[[ TASK MATERIAL, beginning ]]

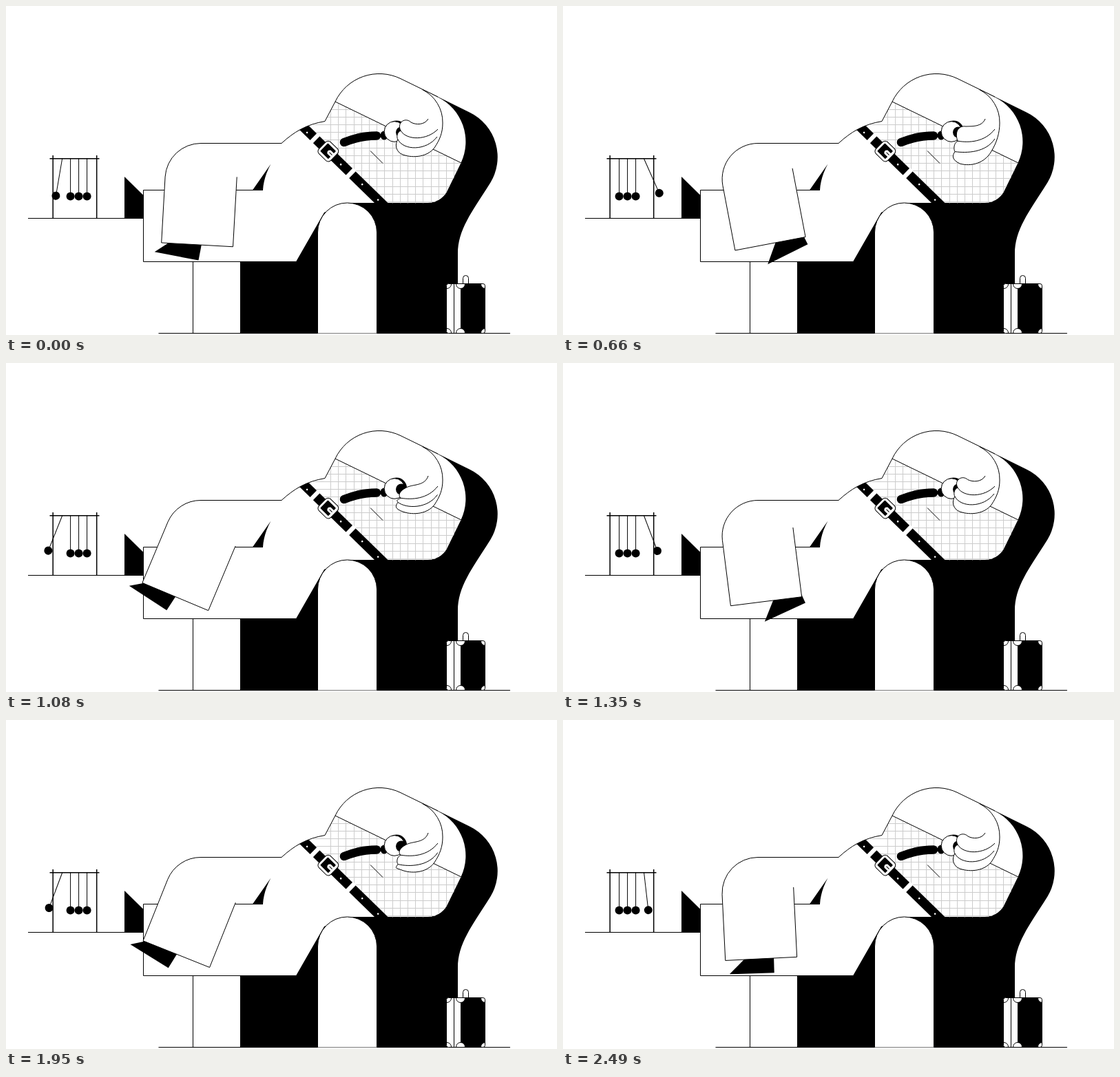
Animation of 800x478 px, one loop 2520 ms. Source, as an HTML page:

```html
<!DOCTYPE html>
<html lang="en">
<head>
<meta charset="utf-8">
<title>Nap with a cradle</title>
<style>
  html, body { margin: 0; width: 100%; height: 100%; overflow: hidden; background: #fff; }
  svg { display: block; width: 100%; height: 100%; }
  .line { fill: none; stroke: #000; }
  .skin { fill: #fff; stroke: #000; }
  .bold { fill: none; stroke: #000; stroke-width: 1.5; }
</style>
</head>
<body>
<svg viewBox="0 0 800 478">
  <defs>
    <clipPath id="shirt">
      <path d="M478 139L661 228L640 270A32 32 0 0 1 611 286.500H554L441 175L463 167.500Z"/>
    </clipPath>
    <clipPath id="torso">
      <path d="M400 199.500C418 183 436 172 463 167.500L600 190V286.500H470Z"/>
    </clipPath>
    <clipPath id="case"><rect x="639.500" y="403.500" width="56" height="72" rx="3"/></clipPath>
  </defs>

  <!-- floor and table -->
  <path d="M271 477H695" stroke="#e6e6e6"/>
  <path class="line" d="M221.500 475.500H732M32 308.500H199"/>

  <!-- cradle -->
  <path class="bold" d="M68.200 217V308M131.700 217V308M63.500 221.700H135.500"/>
  <g id="cradle"></g>

  <!-- footstool and resting foot -->
  <path d="M172 248L199.500 275V308.500H172Z"/>
  <path class="line" d="M373 267.500H199.500V371.500H421M271.500 371.500V475"/>

  <!-- swinging leg -->
  <path id="shoe" d="M-45 122H20V60Z"/>
  <path id="leg" class="skin"/>
  <path d="M384.500 229.500L358 267.500H373Q374 249 384.500 229.500Z"/>

  <!-- chair -->
  <path d="M605 121L673 154.500A72 72 0 0 1 702.500 258C676 300 656 325 656 360V475.500H340V371.500H421L462 300L495 286H611A32 32 0 0 0 640 270L660.500 228A72 72 0 0 0 627 132.500Z"/>
  <path class="skin" d="M452.500 475.500V329A43 43 0 0 1 538.500 329V475.500"/>

  <!-- shirt, belt, shoulder -->
  <g id="check" clip-path="url(#shirt)" stroke="#ccc" shape-rendering="crispEdges"></g>
  <path class="line" d="M400 199.500C418 183 436 172 463 167.500L478 139A70.800 70.800 0 0 1 573 105.600L627 132M478 139L661 228M529 210.500L547 228.500"/>
  <g clip-path="url(#torso)">
    <g transform="translate(433.500 177.500) rotate(44.300)">
      <path d="M-15 -6.800H180V6.800H-15Z"/>
      <path fill="#fff" d="M18 -8H24V8H18ZM90.500 -8H97V8H90.500Z"/>
      <g fill="#fff">
        <circle cx="7" cy="2" r="1.300"/><circle cx="74.500" cy="1" r="1.300"/>
        <circle cx="117" cy="0" r="1.300"/><circle cx="149" cy="0" r="1.300"/>
      </g>
      <rect class="skin" x="36" y="-12" width="24" height="24" rx="5"/>
      <rect x="39.500" y="-8" width="16.500" height="16" rx="1"/>
      <path d="M57 -2H50Q47.500 0 50 2H57" fill="none" stroke="#fff" stroke-width="3"/>
    </g>
  </g>

  <!-- face -->
  <path d="M491 198Q514 188.500 538 188.500" fill="none" stroke="#000" stroke-width="12.500" stroke-linecap="round"/>
  <ellipse cx="549" cy="188" rx="5.500" ry="6.500"/>
  <circle cx="567" cy="181.500" r="15"/>
  <circle class="skin" cx="564" cy="182.500" r="14.800"/>
  <circle cx="574" cy="183.500" r="8"/>

  <!-- arm and fingers -->
  <path id="hand" class="skin"/>
  <path id="folds" class="line"/>
  <path class="line" d="M604.500 121.500A53 53 0 0 1 634 170"/>

  <!-- suitcase -->
  <path class="skin" d="M663.500 404V395.500A4 4 0 0 1 671.500 395.500V404"/>
  <g clip-path="url(#case)">
    <path fill="#fff" d="M639 403H660V476H639Z"/>
    <path d="M660 403H696V476H660Z"/>
    <path class="line" d="M650.500 404V475"/>
    <g id="corners"></g>
  </g>
  <rect class="line" x="639.500" y="403.500" width="56" height="72" rx="3"/>
</svg>
<script>
const NS = 'http://www.w3.org/2000/svg';
const STEP = 30, CYCLE = 840, HALF = CYCLE / 2;
const KNEE = { x: 283, y: 251 };
const RAD = Math.PI / 180;
const byId = id => document.getElementById(id);

function add(parent, tag, attrs) {
  const el = parent.appendChild(document.createElementNS(NS, tag));
  for (const k in attrs) el.setAttribute(k, attrs[k]);
  return el;
}

// Monotone cubic through [x, y] points
function curve(pts) {
  const last = pts.length - 1;
  const sec = pts.slice(1).map((p, i) => (p[1] - pts[i][1]) / (p[0] - pts[i][0]));
  const slope = pts.map((p, i) => {
    if (i === 0) return sec[0];
    if (i === last) return sec[last - 1];
    const a = sec[i - 1], b = sec[i];
    return a * b > 0 ? 2 * a * b / (a + b) : 0;
  });
  return x => {
    let i = 0;
    while (i < last - 1 && x > pts[i + 1][0]) i++;
    const [x0, y0] = pts[i], [x1, y1] = pts[i + 1];
    const h = x1 - x0, s = (x - x0) / h, r = 1 - s;
    return y0 * (1 + 2 * s) * r * r + y1 * s * s * (3 - 2 * s)
      + h * s * r * (slope[i] * r - slope[i + 1] * s);
  };
}

const legEase = curve([[0, 0], [.071, .006], [.143, .035], [.4286, .241], [.5, .418], [.714, .888], [.88, .985], [1, 1]]);
const shoeEase = curve([[0, 0], [.071, .008], [.143, .028], [.4286, .417], [.5, .627], [.714, .96], [1, 1]]);
const ballArc = curve([[0, .44], [.214, .86], [.5, 1], [.571, .99], [.643, .93], [.929, .27], [1, 0]]);

// Back and forth between lo and hi, turning at the quarter points
function swing(t, lo, hi, ease) {
  const p = (t + HALF / 2) % CYCLE / HALF;
  const k = p < 1 ? ease(p) : 1 - ease(p - 1);
  return lo + (hi - lo) * k;
}

// Two smooth taps per cycle
function tap(t, first, second, width) {
  return Math.max(...[first, second].map(c => {
    const d = Math.abs(t - c) / width;
    return d < 1 ? (1 + Math.cos(Math.PI * d)) / 2 : 0;
  }));
}

for (let i = 0; i < 18; i++) {
  const x = 471.5 + 11.2 * i, y = 150 + 11.2 * i;
  add(byId('check'), 'path', { d: `M${x} 130V290M440 ${y}H670` });
}

const balls = [0, 1, 2, 3].map(i => {
  const g = add(byId('cradle'), 'g', { transform: `translate(${81.600 + 12 * i} 222)` });
  const arm = add(g, 'g', {});
  add(arm, 'path', { d: 'M0 0V54', class: 'line' });
  add(arm, 'circle', { cy: 54.500, r: 6 });
  return arm;
});

for (const x of [640, 660, 696])
  for (const y of [404, 475]) add(byId('corners'), 'circle', { cx: x, cy: y, r: 6.500, class: 'skin' });

function drawLeg(t) {
  const a = swing(t, -11, 23, legEase) * RAD;
  const at = (x, y) => [
    KNEE.x + x * Math.cos(a) - y * Math.sin(a),
    KNEE.y + x * Math.sin(a) + y * Math.cos(a)
  ].map(v => v.toFixed(2)).join(' ');
  byId('leg').setAttribute('d',
    `M400 199.500H283A52 52 0 0 0 ${at(-52, 0)}L${at(-52, 96)}L${at(52, 96)}L${at(52, -5.5)}`);
  const s = swing(t, -27, 33.5, shoeEase);
  byId('shoe').setAttribute('transform', `translate(${KNEE.x} ${KNEE.y - 5}) rotate(${s})`);
}

function drawCradle(t) {
  const right = t >= HALF;
  const k = ballArc(t % HALF / HALF);
  balls[0].setAttribute('transform', `rotate(${right ? 0 : 22 * k})`);
  balls[3].setAttribute('transform', `rotate(${right ? -24.2 * k : 0})`);
}

function drawHand(t) {
  const tip = tap(t, 255, 605, 110), a = tap(t, 255, 645, 105);
  const b = tap(t, 295, 650, 105), c = tap(t, 330, 660, 85);
  const mix = (up, down) => up.map((v, i) => (v + (down[i] - v) * tip).toFixed(2)).join(' ');
  const y2 = 181 + 16 * a, y3 = 194 + 18 * b;
  const index = mix(
    [608, 173, 595, 173, 588, 169, 580, 161, 567, 169],
    [608, 179, 592, 176, 582, 181, 573, 186, 568, 192]);
  byId('hand').setAttribute('d', `M613 164C${index} 573 ${y2}`
    + `C567 ${y2 + 3} 567 ${y3 - 3} 569 ${y3}`
    + `C564 ${y3 + 7} 566 ${212 + 12 * c} 576 ${216 + 13 * c}`
    + `C592 ${221.500 + 12 * c} 612 ${219 + 10 * c} 622 ${206 + 5 * c}`
    + `C630 ${194 + 4 * c} 634 184 634 170`);
  byId('folds').setAttribute('d',
    `M573 ${y2}C${582 + 8 * a} ${196 + 3 * a} 612 ${195 + 3 * a} 627 179`
    + `M569 ${y3}C${577 + 10 * b} ${210 + 4 * b} ${610 + 4 * b} ${211 + 2 * b} ${626 + b} ${190 + 3 * b}`);
}

const start = performance.now();

function tick() {
  const t = Math.floor((performance.now() - start) / STEP) * STEP % CYCLE;
  drawLeg(t);
  drawCradle(t);
  drawHand(t);
  requestAnimationFrame(tick);
}

tick();
</script>
</body>
</html>
```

[[ TASK MATERIAL, end ]]

> [EXERCISE DESCRIPTION]: Show the lines where the word "Math" appears in the entries.

> [ANSWER SPACE]:
const RAD = Math.PI / 180;
  return Math.max(...[first, second].map(c => {
    const d = Math.abs(t - c) / width;
    return d < 1 ? (1 + Math.cos(Math.PI * d)) / 2 : 0;
    KNEE.x + x * Math.cos(a) - y * Math.sin(a),
    KNEE.y + x * Math.sin(a) + y * Math.cos(a)
  const t = Math.floor((performance.now() - start) / STEP) * STEP % CYCLE;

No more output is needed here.